Get the key ideas from

Americana

A 400-Year History of American Capitalism

By Bhu Srinivasan
19-minute read
Audio available
Americana by Bhu Srinivasan

Americana (2017) traces the history of the USA from one key perspective: capitalism. Bhu Srinivasan shows how the development of the country has been closely bound up with the development of capitalism, from the New England colonies’ earliest days to the most recent innovations of Silicon Valley or Wall Street.

Named by The Economist as one of the best books of 2017

  • American history enthusiasts
  • People interested in the economy past and present
  • Fans – or enemies – of capitalism

Bhu Srinivasan is a media entrepreneur who came to the USA from India at the age of eight, traveling widely around the country with his family. Early in his career, he founded a news aggregation startup, and went on to work in gaming, publishing, and data. He now lives in Connecticut with his wife and children. Americana is his first book.

Go Premium and get the best of Blinkist

Upgrade to Premium now and get unlimited access to the Blinkist library. Read or listen to key insights from the world’s best nonfiction.

Upgrade to Premium

What is Blinkist?

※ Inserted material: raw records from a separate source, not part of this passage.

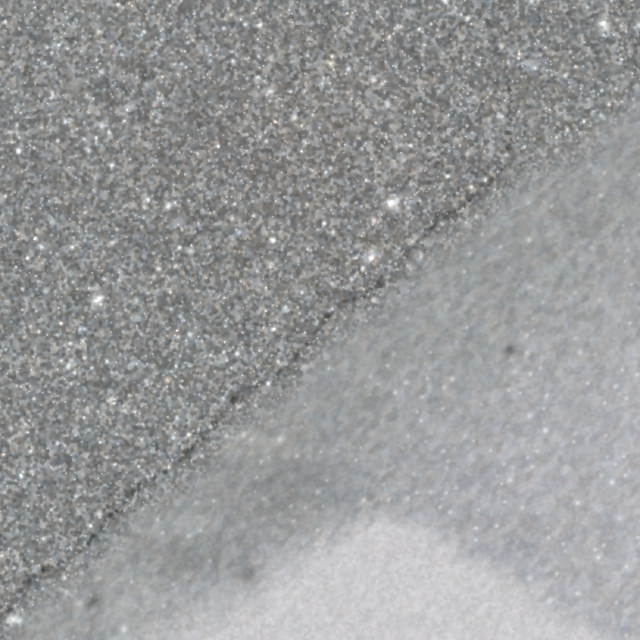
A three.js fragment shader for this texture:

```glsl
varying vec2 vUv;

#define FINE_GRAINS 205.0
#define COARSE_GRAINS 92.0
#define FLECK_CELLS 56.0
#define STREAK_CELLS vec2(78.0, 125.0)
#define ROUGH_CONTRAST 0.29
#define STREAK_CONTRAST 0.10
#define EDGE_SOFTNESS 0.046
#define ROUGH_GRAY vec3(0.523, 0.531, 0.529)
#define WORN_GRAY vec3(0.607, 0.618, 0.62)
#define PALE_GRAY vec3(0.695, 0.70, 0.715)
#define PATCH_GRAY vec3(0.798, 0.796, 0.806)

vec3 hash3(vec2 p) {
  vec3 q = fract(vec3(p.xyx) * vec3(0.1031, 0.1030, 0.0973));
  q += dot(q, q.yxz + 33.33);
  return fract((q.xxy + q.yzz) * q.zyx);
}

// Soft cellular noise: three centred random values blended between cells
vec3 grains(vec2 p) {
  vec2 cell = floor(p);
  vec3 sum = vec3(0.0);
  float total = 0.0;
  for (int j = -1; j <= 1; j++) {
    for (int i = -1; i <= 1; i++) {
      vec2 id = cell + vec2(float(i), float(j));
      vec2 d = id + hash3(id + 17.0).xy - p;
      float w = exp(-4.0 * dot(d, d));
      sum += w * hash3(id);
      total += w;
    }
  }
  return sum / total - 0.5;
}

// Sparse flecks of varied size and strength
float flecks(vec2 p, float density) {
  vec2 cell = floor(p);
  float light = 0.0;
  for (int j = -1; j <= 1; j++) {
    for (int i = -1; i <= 1; i++) {
      vec2 id = cell + vec2(float(i), float(j));
      vec3 h = hash3(id + 71.0);
      vec2 d = id + h.xy - p;
      float size = mix(0.15, 0.32, h.x * h.y);
      float strength = smoothstep(1.0 - density, 1.0, h.z);
      light += strength * exp(-dot(d, d) / (size * size));
    }
  }
  return light;
}

float blob(vec2 p, vec2 centre, vec2 radius) {
  vec2 d = (p - centre) / radius;
  return exp(-dot(d, d));
}

float mottle(vec2 p) {
  return (sin(p.x * 13.0 + 2.0 * sin(p.y * 9.0)) + sin(p.y * 17.0 - p.x * 8.0 + 1.0)
    + 0.7 * sin(p.x * 29.0 + p.y * 23.0)) / 2.7;
}

// Tone in x, slight warm or cool shift in y
vec3 tinted(vec3 g, float tint) {
  return vec3(g.x) + tint * vec3(g.y, 0.25 * g.z, -g.y);
}

void main() {
  vec2 p = vUv;
  vec3 fine = grains(p * FINE_GRAINS);
  vec3 coarse = grains(p * COARSE_GRAINS + 31.0);
  float broad = mottle(p);

  // Diagonal division between rough and worn ground
  float crackY = 0.038 + 0.89 * p.x + 0.008 * sin(41.0 * p.x - 1.04);
  float edgeY = crackY - 0.042 - 0.045 * smoothstep(0.75, 1.0, p.x);
  float below = edgeY - p.y + 0.02 * coarse.z;
  float worn = smoothstep(-EDGE_SOFTNESS, EDGE_SOFTNESS, below);

  // Rough speckled ground, lights stronger than darks
  vec3 grit = ROUGH_CONTRAST * (tinted(fine, 0.14) + 0.45 * tinted(coarse, 0.2));
  vec3 rough = ROUGH_GRAY + 0.006 * broad + grit * mix(vec3(0.78), vec3(1.15), step(0.0, grit));
  rough += vec3(0.002, -0.009, -0.012) * blob(p, vec2(0.48, 0.76), vec2(0.25, 0.2));
  float sparkle = flecks(p * FLECK_CELLS, 0.3) + 0.8 * flecks(p * FLECK_CELLS * 2.0 + 9.0, 0.36);
  rough += 0.36 * sparkle * (1.0 + 0.3 * tinted(coarse, 0.6));

  // Worn ground with streaks running along the division
  vec2 along = vec2(0.69 * p.x + 0.72 * p.y, 0.69 * p.y - 0.72 * p.x);
  vec3 streak = grains(along * STREAK_CELLS + 53.0);
  vec3 smear = grains(along * STREAK_CELLS * 0.42 + 11.0);
  vec3 smoothGround = mix(WORN_GRAY, PALE_GRAY, smoothstep(0.08, 0.52, below));
  smoothGround += STREAK_CONTRAST * (tinted(streak, 0.25) + 0.25 * tinted(smear, 0.35));
  smoothGround += 0.06 * tinted(fine, 0.3) + 0.006 * broad;
  smoothGround += 0.15 * flecks(along * STREAK_CELLS * vec2(0.7, 0.5), 0.28);

  // Shaded hollows and faint light ridges beside the pale patch
  smoothGround -= 0.06 * blob(p, vec2(0.44, 0.235), vec2(0.11, 0.06));
  smoothGround -= 0.055 * blob(p, vec2(0.31, 0.135), vec2(0.07, 0.03));
  smoothGround -= 0.03 * blob(p, vec2(0.76, 0.16), vec2(0.09, 0.07));
  smoothGround += vec3(0.045, 0.035, 0.025) * blob(p, vec2(0.385, 0.305), vec2(0.055, 0.03));
  smoothGround += 0.03 * blob(p, vec2(0.27, 0.185), vec2(0.07, 0.025));
  smoothGround += 0.04 * blob(p, vec2(0.24, 0.04), vec2(0.1, 0.06));

  // Pale peaked patch along the bottom
  float peak = 0.222 - 0.64 * sqrt((p.x - 0.605) * (p.x - 0.605) + 0.002);
  float softness = mix(0.075, 0.038, smoothstep(0.35, 0.6, p.x));
  float patchMask = smoothstep(-softness, softness, peak - p.y + 0.02 * smear.z + 0.02 * streak.y);
  vec3 pale = PATCH_GRAY + 0.07 * tinted(fine, 0.25) + 0.04 * tinted(streak, 0.25);
  smoothGround = mix(smoothGround, pale, patchMask);

  vec3 color = mix(rough, smoothGround, worn);

  // Broken crack and its upright branch
  float gaps = mix(0.35, 1.0, smoothstep(-0.2, 0.15, coarse.y + 0.15 * sin(p.x * 47.0)));
  float crackOffset = (p.y - crackY + 0.016 * coarse.x) / 0.0075;
  float crack = exp(-crackOffset * crackOffset);
  crack *= gaps * (1.0 - smoothstep(0.79, 0.83, p.x));
  float branchX = 0.795 - 0.35 * max(p.y - 0.87, 0.0) + 0.008 * coarse.x;
  float branchOffset = (p.x - branchX) / 0.005;
  float branch = exp(-branchOffset * branchOffset) * smoothstep(0.73, 0.77, p.y);
  color -= 0.14 * crack + 0.09 * branch * gaps;

  // A few larger pits and bright stones
  float pits = blob(p, vec2(0.228, 0.885), vec2(0.012)) + blob(p, vec2(0.797, 0.453), vec2(0.011, 0.008))
    + 0.8 * blob(p, vec2(0.39, 0.104), vec2(0.017)) + 0.8 * blob(p, vec2(0.146, 0.06), vec2(0.012));
  float stones = blob(p, vec2(0.944, 0.963), vec2(0.009, 0.012)) + blob(p, vec2(0.612, 0.682), vec2(0.011))
    + blob(p, vec2(0.58, 0.599), vec2(0.010)) + blob(p, vec2(0.15, 0.529), vec2(0.009))
    + blob(p, vec2(0.021, 0.033), vec2(0.012, 0.009));
  color += 0.36 * stones - 0.18 * pits;

  gl_FragColor = vec4(clamp(color, 0.0, 1.0), 1.0);
}
```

The Blinkist app gives you the key ideas from a bestselling nonfiction book in just 15 minutes. Available in bitesize text and audio, the app makes it easier than ever to find time to read.

Discover
4,000+ top
nonfiction titles

Get unlimited access to the most important ideas in business, investing, marketing, psychology, politics, and more. Stay ahead of the curve with recommended reading lists curated by experts.

Join Blinkist to get the key ideas from
Get the key ideas from
Get the key ideas from

Americana

A 400-Year History of American Capitalism

By Bhu Srinivasan
  • Read in 19 minutes
  • Audio & text available
  • Contains 12 key ideas
Upgrade to Premium Read or listen now
Americana by Bhu Srinivasan
Synopsis

Americana (2017) traces the history of the USA from one key perspective: capitalism. Bhu Srinivasan shows how the development of the country has been closely bound up with the development of capitalism, from the New England colonies’ earliest days to the most recent innovations of Silicon Valley or Wall Street.

Named by The Economist as one of the best books of 2017

Key idea 1 of 12

From the voyage of the Mayflower to the Revolutionary War, early America was already tied to capitalism.

The story of the Mayflower and the settling of the pilgrims in New England in 1620 is well known. But a key question is often overlooked: how was the trip financed? The answer shows how close the connection between America and capitalism was right from the beginning, and explains the settlers’ fight for their freedom later on.

The voyage was financed by a group of investors in England via a company called the Virginia Company of London. Numerous individuals put in small amounts, limiting their financial risk. They stood to gain hugely, but only in the relatively unlikely scenario that the voyage was a great success. It was an early form of what we now call venture capital funding.

As things turned out, the New World did indeed provide plenty of financial opportunities for traders back in England. A particular early success was beaver skin, sold as a luxury product in Europe. The colonists obtained it via trade with Native Americans, who were skilled at hunting beaver and preparing the pelts. Later, tobacco turned into a huge trade, especially on the farmlands of Virginia and Maryland. This time, the hard work was done by slaves, the first of whom had arrived in Virginia a year before the Mayflower.

The tobacco trade grew to astonishing proportions, accounting for 80 percent of colonial exports to England in 1700. But America’s relationship with Great Britain, which it was still part of, began to seem one-sided. One issue rose to the forefront: taxation without representation. In 1765, facing war debts, England had begun to tax American colonies via the Stamp Act, meaning that obtaining any official document was subject to an extra fee. Yet the colonies were not represented in the English parliament. Who, then, represented their rights?

American negotiators including Daniel Dulany and Benjamin Franklin succeeded in getting the Stamp Act repealed, but more problems were inevitable. In protest at yet more British taxes, some Bostonians held a ship called the Dartmouth captive at port in 1773, tipping its cargo – 45 tons of tea – into the harbor. The Revolutionary War began not long after.

American independence may have been about securing freedom, but it was also about money. The American colonies and their inhabitants were no longer satisfied with their original purpose of providing a profit for the Englishmen across the ocean.

Upgrade to continue Read or listen now

Key ideas in this title

Upgrade to continue Read or listen now

Learn more, live more

Sign up now to learn and grow every day with the key ideas from top nonfiction and podcasts in 15 minutes.
Created with Sketch.